The new Reed Krakoff line expands Coach’s reach into clothing, which will range in price from $495 to $1,195. The line also includes accessories, jewelry and handbags.
Coach sells a few limited-edition handbags that cost thousands of dollars, but the bulk of its higher-end bags still cost less than $900.
Pedraza said Coach has the skills and resources to execute a higher-end brand, just as Japanese car maker Toyota executed its Lexus brand.
But he cautioned that the market for designer clothing is “far more challenging and far more competitive” than handbags.
Coach said investments, including the Reed Krakoff line and its expansion in China, will reduce earnings by about 5 cents per share in fiscal 2010, or about the same amount as in fiscal 2009, which ended in June.
Independent retail analyst Jennifer Black said Krakoff, who joined Coach in late 1996, has been key to Coach’s creative evolution, and that the risks for Coach include not only the money it is investing, but also the potential to divert his attention away from the core brand.
“Does he plan to be as involved as he was in the Coach brand?” Black asked.

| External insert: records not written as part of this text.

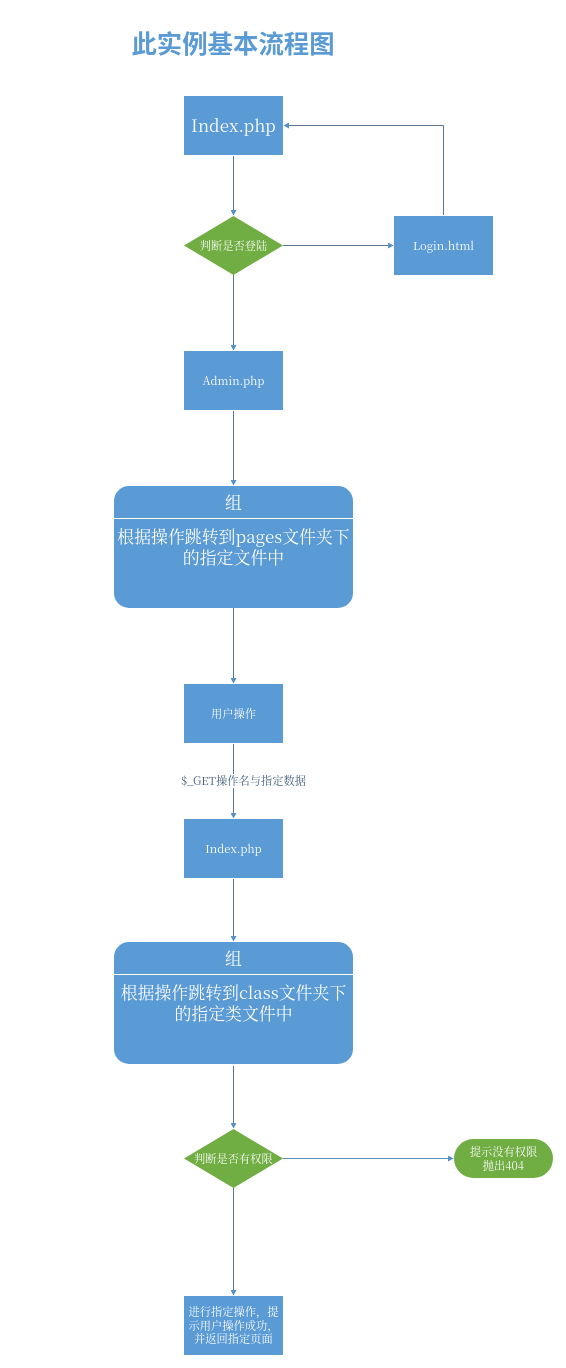
<!DOCTYPE html>
<html lang="zh-CN">
<head>
<meta charset="utf-8">
<title>此实例基本流程图</title>
<style>
:root {
  --blue: #5b9bd5;
  --green: #70ad42;
  --line: #5a7590;
  --arrow: #5590c6;
  --label: #41607e;
  --paper: #fff;
}
* { box-sizing: border-box; margin: 0; }
html, body { width: 566px; height: 1368px; overflow: hidden; background: var(--paper); }
.flowchart {
  position: relative;
  width: 566px;
  height: 1368px;
  overflow: hidden;
  font: 400 11.25px/13.5px "Noto Serif CJK SC", "Noto Serif", serif;
  color: #fff;
  text-align: center;
  white-space: nowrap;
}
.title {
  position: absolute;
  left: 113px;
  top: 24px;
  width: 240px;
  font: 700 25.4px/36px "Noto Sans CJK SC", sans-serif;
  color: var(--blue);
}
.connectors { position: absolute; left: 0; top: 0; }
.step, .decision, .end {
  position: absolute;
  left: 184px;
  width: 99px;
  height: 59px;
  display: flex;
  align-items: center;
  justify-content: center;
}
.step { background: var(--blue); }
.start { font-size: 16.9px; line-height: 21px; }
.decision { background: var(--green); clip-path: polygon(50% 0, 100% 50%, 50% 100%, 0 50%); }
.end { left: 454px; height: 39px; border-radius: 20px; background: var(--green); }
.group {
  position: absolute;
  left: 114px;
  width: 239px;
  height: 122px;
  border-radius: 15px;
  background: var(--blue);
  font-size: 16.9px;
  line-height: 21px;
}
.group h2 { height: 33px; padding-top: 6px; border-bottom: 1px solid #fff; font: inherit; }
.group p { padding-top: 7px; }
.edge-label {
  position: absolute;
  left: 181px;
  top: 774px;
  width: 125px;
  display: flex;
  justify-content: center;
  background: var(--paper);
  color: var(--label);
}
</style>
</head>
<body>
<main class="flowchart">
  <h1 class="title">此实例基本流程图</h1>

  <svg class="connectors" width="566" height="1368" viewBox="0 0 566 1368" aria-hidden="true">
    <defs>
      <marker id="arrowhead" markerUnits="userSpaceOnUse" markerWidth="6" markerHeight="6" refX="5" refY="3" orient="auto">
        <polygon points="0,0 5.5,3 0,6" fill="var(--arrow)"/>
      </marker>
    </defs>
    <g fill="none" stroke="var(--line)" stroke-width="1" marker-end="url(#arrowhead)">
      <path d="M233.5 156V215"/>
      <path d="M233.5 275V350"/>
      <path d="M233.5 411V485"/>
      <path d="M233.5 608V683"/>
      <path d="M233.5 744V818"/>
      <path d="M233.5 879V941"/>
      <path d="M233.5 1066V1128"/>
      <path d="M233.5 1188V1295"/>
      <path d="M283 245.5H393"/>
      <path d="M443.5 215V125.5H284"/>
      <path d="M283 1158.5H453" stroke="var(--arrow)"/>
    </g>
  </svg>

  <div class="step start" style="top:96px">Index.php</div>
  <div class="decision" style="top:216px">判断是否登陆</div>
  <div class="step" style="left:394px;top:216px">Login.html</div>
  <div class="step" style="top:351px">Admin.php</div>

  <section class="group" style="top:486px">
    <h2>组</h2>
    <p>根据操作跳转到pages文件夹下<br>的指定文件中</p>
  </section>

  <div class="step" style="top:684px">用户操作</div>
  <div class="edge-label">$_GET操作名与指定数据</div>
  <div class="step" style="top:819px">Index.php</div>

  <section class="group" style="top:942px">
    <h2>组</h2>
    <p>根据操作跳转到class文件夹下<br>的指定类文件中</p>
  </section>

  <div class="decision" style="top:1129px">判断是否有权限</div>
  <div class="end" style="top:1139px">提示没有权限<br>抛出404</div>
  <div class="step" style="top:1296px">进行指定操作，提<br>示用户操作成功，<br>并返回指定页面</div>
</main>
</body>
</html>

Krakoff, who has a degree in Fashion Design and a Bachelor of Arts in Economics and Art History, has worked for Anne Klein, Ralph Lauren and Tommy Hilfiger. He has published several books of photography and is involved with New York’s Cooper Hewitt Museum and Whitney Museum.
Coach executives, who are known in the industry for doing extensive data analysis and market research, said there are separate design teams for Coach and the Krakoff brand and that Krakoff has already been splitting his time for a year.
“We’re very pleased with his ability to handle both responsibilities,” said Frankfort, adding that Krakoff’s line will complement, rather than compete with, Coach merchandise.
Needham & Co analyst Christine Chen said most designers like to pursue personal ventures, and she dismissed concerns that the new line will drain creative energy from Coach.
“Great designers can multitrack. Look at what Marc Jacobs has done for both his own line as well as Louis Vuitton.”
She also cited Karl Lagerfeld having his own business while designing for Chanel, and how Prada and Gucci began as handbag makers but now have successful clothing businesses.
“I think this it’s going to be a very smart yet contained effort at pursuing additional profitability,” said Barclays Capital analyst Robert Drbul. He said Coach has successfully introduced more expensive — and more profitable — handbags over time.
By Martinne Geller and Nicole Maestri; additional reporting by Ben Klayman in Chicago; Editing by Matthew Lewis, Phil Berlowitz